Assorted Other Remarks
Segev on differences between his generation and young Israelis today:
The main difference between us and the younger generation is that the latter no longer believes in peace. The geopolitical situation has changed. The conflict has become deeper, more violent, more difficult to solve. My generation, including the Israeli peace movement, deserves very little praise. The new generation is a more realistic generation, less idealistic. They don’t believe in grand solutions but in conflict management. Peace may not be attained in the foreseeable future. But perhaps this generation will manage conflict in a more rational manner – this is the most optimistic thought I can share with you.Segev on the conflict between memory and historiography:
Everything that happened in the region since the 6-day war has occurred in its shadow. This puts 1967 somewhere between history and memory. There is always someone in the audience who tells me, “why do you even bother going to the archives, I can tell you all about the war.” Of course, a soldier in a tank never knows anything about the general picture of the war. I would not be able to convince him that anything was different from how he remembers it. Documents will always be trumped by memory. 1967, furthermore, is not quite easy to document.On sources:

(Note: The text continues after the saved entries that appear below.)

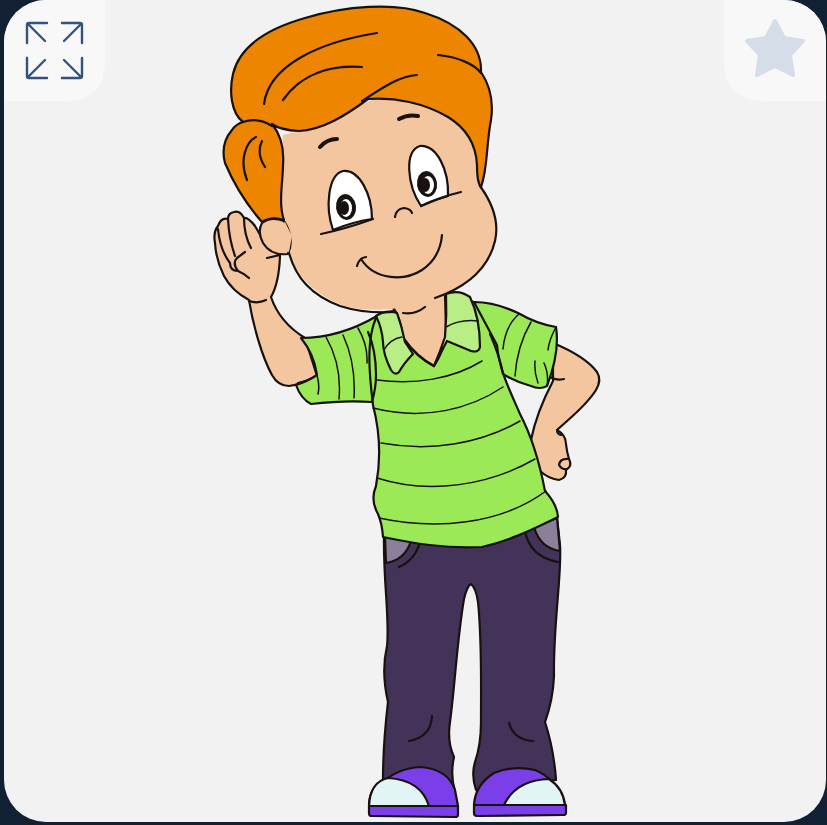
<!DOCTYPE html>
<html lang="en">
<head>
<meta charset="utf-8">
<title>Listening boy card</title>
<style>
:root {
  --frame: #122033;
  --card: #f2f2f3;
  --tab: #f8f8f9;
  --icon: #35527f;
  --star: #d5dde8;
  --ink: #17110f;
  --hair: #ee8500;
  --skin: #f4c69f;
  --shirt: #9be957;
  --collar: #b9ee86;
  --pants: #443358;
  --pocket: #8b7f9a;
  --shoe: #7a3fe8;
  --toe: #e2f4f4;
}
html, body { margin: 0; overflow: hidden; background: var(--frame); }
svg { display: block; width: 827px; height: 825px; }
.tab { fill: var(--tab); }
.expand { fill: none; stroke: var(--icon); stroke-width: 2.4; stroke-linecap: round; stroke-linejoin: round; }
.star { fill: var(--star); stroke: var(--star); stroke-width: 4; stroke-linejoin: round; }
.boy { stroke: var(--ink); stroke-width: 2.2; stroke-linecap: round; stroke-linejoin: round; }
.hair { fill: var(--hair); }
.skin { fill: var(--skin); }
.shirt { fill: var(--shirt); }
.collar { fill: var(--collar); }
.pants { fill: var(--pants); }
.pocket { fill: var(--pocket); }
.shoe { fill: var(--shoe); }
.toe { fill: var(--toe); }
.white { fill: #fff; }
.pupil { fill: var(--ink); stroke: none; }
.glint { fill: #fff; stroke: none; }
.line { fill: none; }
.thin { fill: none; stroke-width: 1.5; }
.brow { fill: none; stroke-width: 4; }
</style>
</head>
<body>
<svg viewBox="0 0 827 825" role="img" aria-label="Red-haired boy in a green striped polo shirt cupping a hand to his ear">
  <defs>
    <clipPath id="card-shape"><rect x="4" y="0" width="822" height="822" rx="42"/></clipPath>
    <path id="arrow" d="M27 43V25Q27 23 29 23H47M28 24L45 41"/>
  </defs>

  <rect width="827" height="825" fill="var(--frame)"/>
  <g clip-path="url(#card-shape)">
    <rect width="827" height="825" fill="var(--card)"/>
    <path class="tab" d="M0 0H105V61Q105 101 65 101H0Z"/>
    <path class="tab" d="M827 0H724V61Q724 101 764 101H827Z"/>
  </g>

  <g class="expand">
    <use href="#arrow"/>
    <use href="#arrow" transform="matrix(-1 0 0 1 109 0)"/>
    <use href="#arrow" transform="matrix(1 0 0 -1 0 101)"/>
    <use href="#arrow" transform="matrix(-1 0 0 -1 109 101)"/>
  </g>
  <polygon class="star" points="775,21 784,38 803,41 790,55 793,75 775,66 757,75 760,55 747,41 766,38"/>

  <g class="boy">
    <g id="hip-arm">
      <path class="skin" d="M553 343C570 350 588 360 597 372Q602 380 596 390C586 406 570 418 557 430Q566 435 566 444Q567 453 569 459Q573 466 566 470Q567 478 559 480Q549 479 540 471L531 440C535 420 543 400 553 381Z"/>
      <path class="line" d="M550 377Q556 381 564 379M557 430Q557 434 561 435M569 459Q560 458 559 465Q562 470 567 469"/>
    </g>

    <g id="legs">
      <path class="pants" d="M384 535C383 580 390 620 387 646Q381 672 388 702Q383 745 383 779Q418 790 455 791Q450 775 454 757Q447 742 450 722C455 685 457 640 464 599Q467 586 471 584Q476 588 478 602C482 640 481 680 481 722Q481 745 475 762Q471 775 476 790Q515 787 556 780Q554 750 545 722Q553 700 554 676C553 625 562 575 560 545L557 517Q470 560 384 535Z"/>
      <path class="pocket" d="M385 537L411 541Q405 560 386 563Z"/>
      <path class="pocket" d="M534 527L557 518L560 551Q540 548 534 527Z"/>
      <path class="line" d="M420 542Q415 560 399 567M525 531Q530 557 558 562M432 716Q431 737 409 741M509 723Q514 740 533 741"/>
    </g>

    <g id="shoes">
      <path class="shoe" d="M380 784Q398 768 420 767Q448 769 455 790L458 806H369Q369 790 380 784Z"/>
      <path class="toe" d="M369 806Q370 782 388 778Q421 780 429 806Z"/>
      <path class="shoe" d="M369 806H458V815Q458 817 455 817L371 816Q369 816 369 813Z"/>
      <path class="shoe" d="M474 805Q475 785 494 773Q514 765 535 770Q556 778 565 805Z"/>
      <path class="toe" d="M504 805Q516 780 549 779Q563 788 565 805Z"/>
      <path class="shoe" d="M474 805H566V813Q566 815 563 815L477 816Q474 816 474 813Z"/>
    </g>

    <g id="raised-arm">
      <path class="skin" d="M249 300C253 325 262 357 272 375Q278 386 289 386Q303 384 317 376L305 338C292 330 278 318 271 297Q279 283 280 256L262 238L255 226Q248 217 244 218Q240 210 234 212Q228 213 228 219Q221 217 218 226Q213 232 215 243Q216 260 224 276Q232 291 249 300Z"/>
      <path class="line" d="M218 229Q220 250 230 263Q230 271 238 271Q232 263 237 258L245 252M228 219Q229 239 235 256M244 218Q244 235 251 248M249 301Q258 304 266 300M238 271Q245 274 249 278M280 255L267 258M298 383Q308 381 315 377"/>
    </g>

    <g id="shirt">
      <path class="shirt" d="M301 338C327 338 353 330 377 316L385 395L372 402Q345 400 311 404Q301 399 296 385Q308 381 317 375Q314 354 301 338Z"/>
      <path class="shirt" d="M474 302Q495 302 518 313Q537 324 556 327Q560 352 547 386Q540 390 531 386Q516 382 501 373L484 350Z"/>
      <path class="shirt" d="M377 316C365 340 370 380 373 405C382 440 380 465 376 486Q370 500 378 514Q382 523 383 537C412 543 445 549 482 547C510 541 535 528 558 517Q557 504 545 491C540 465 531 435 520 414C511 393 499 370 497 345L474 302L445 294Z"/>
      <path class="line" d="M368 332Q376 350 376 375M372 402Q376 388 376 375M490 334Q499 354 503 374"/>
      <path class="thin" d="M317 375Q320 386 318 394M326 337Q342 365 339 399M343 335Q356 363 354 398M358 328Q368 345 367 363M519 314Q505 326 503 349M531 322Q517 346 515 376M556 327Q549 340 548 350M547 386Q549 374 544 363M538 383Q534 372 535 361"/>
      <path class="thin" d="M377 380C415 385 453 379 482 361M373 408C425 421 470 409 503 387M381 443C430 452 480 444 520 421M377 478C430 495 490 485 535 459M379 518C435 530 500 525 546 491"/>
    </g>

    <g id="neck-and-collar">
      <path class="skin" d="M392 306Q401 318 403 338Q417 357 434 366Q445 350 446 330L445 294Z"/>
      <path class="collar" d="M376 316Q386 309 397 313Q402 327 405 342L413 354Q404 363 399 372Q395 376 391 370Q383 354 383 342Q382 328 376 316Z"/>
      <path class="collar" d="M446 294Q459 289 470 297Q480 318 480 347Q479 353 471 351L447 341L434 366Q440 352 445 337Q447 315 446 294Z"/>
      <path class="line" d="M405 340Q416 357 434 366"/>
      <path class="thin" d="M384 350Q390 339 402 337M446 327Q460 319 478 321"/>
    </g>

    <g id="head">
      <path class="skin" stroke="none" d="M283 135C335 125 365 92 400 97C440 100 470 125 476 160L480 186Q500 215 494 242C486 272 460 291 430 300Q385 316 345 306C312 294 297 275 289 253L276 210Z"/>
      <path class="line" d="M480 186Q501 215 495 241C488 270 464 288 435 298M395 312Q365 314 340 306C311 295 296 278 289 253M403 313Q415 315 425 307"/>
      <path class="hair" d="M243 122C231 113 229 91 233 74C240 44 270 28 305 18C345 6 395 2 425 13C460 24 482 45 481 72Q495 93 491 120C486 145 488 168 481 187Q477 183 477 165C476 145 466 128 448 117C424 103 395 97 368 99C345 116 322 130 299 131Q280 130 272 124Q285 140 283 165C283 182 278 203 284 220Q272 216 262 222C247 205 233 182 225 163Q220 144 232 130Q236 124 243 122Z"/>
      <path class="line" d="M243 122Q258 117 272 126M264 104C269 65 320 42 377 33M283 100C302 73 332 65 362 67M362 101C385 86 400 76 417 75M438 55C458 57 474 64 481 73M247 180C239 160 246 142 256 137M265 167Q256 153 262 141"/>
      <path class="skin" d="M284 221Q271 216 262 223Q257 232 263 243Q271 256 288 254Q295 238 284 221Z"/>
      <path d="M285 222L292 236L289 252L282 249V225Z" fill="var(--skin)" stroke="none"/>
    </g>

    <g id="face">
      <path class="white" d="M333 230C325 207 328 175 343 171C359 169 372 194 372 219Q352 222 333 230Z"/>
      <path class="line" d="M321 234Q345 229 373 219"/>
      <ellipse class="pupil" cx="346" cy="207" rx="10" ry="13" transform="rotate(-8 346 207)"/>
      <ellipse class="glint" cx="346" cy="208" rx="6" ry="9"/>
      <ellipse class="pupil" cx="344" cy="208" rx="5" ry="7"/>
      <path class="white" d="M421 206C407 185 404 151 420 146C437 145 449 170 448 196Q434 200 421 206Z"/>
      <path class="line" d="M421 206Q440 197 461 192"/>
      <ellipse class="pupil" cx="427" cy="184" rx="10" ry="13" transform="rotate(-8 427 184)"/>
      <ellipse class="glint" cx="428" cy="185" rx="6" ry="9"/>
      <ellipse class="pupil" cx="425" cy="185" rx="5" ry="7"/>
      <path class="brow" d="M320 147Q327 139 337 139M399 119Q408 114 418 116"/>
      <path class="line" d="M395 217Q396 209 404 208Q411 209 412 213M357 266Q359 258 366 257M361 259C375 281 405 281 422 270Q440 258 442 235"/>
    </g>
  </g>
</svg>
</body>
</html>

Israel has a relatively liberal policy on opening archives. But there are some things that we just don’t know. We don’t know if Israel in 1967 already had an atomic bomb. This makes a big difference – did any cabinet minister know? Did it play a role? Much of Israel’s foreign policy was conducted by the Mossad, which doesn’t open its archives. Much of what was done in the territories was conducted by the Shin Bet, which also doesn’t open its archives.In response to the question, "Is there any truth to the rumor about plans to trade villages inhabited by Israeli Arabs in Israel proper for settlements in the W. Bank?"
Fortunately, Israeli officials have the commendable habit of taking home documents and not bringing them back. Much of the more significant information comes from records that are “private papers.” An important factor in the success of Israeli historians is their ability to talk to widows of important politicians. I spent many days in the kitchen of Miri Eshkol ...
This is an idea that even voicing it should be made illegal. These people are Israeli citizens, they enjoy every right, and they have no wish to be anything else. If you want an indication of how far Israel has come from its original values that it once cherished - it’s possible to say things today that a few years ago no one would have dared to say. Everything is in the open today. I think this is a very dangerous idea. Fortunately very few Israeli Jews and Arabs would go for it.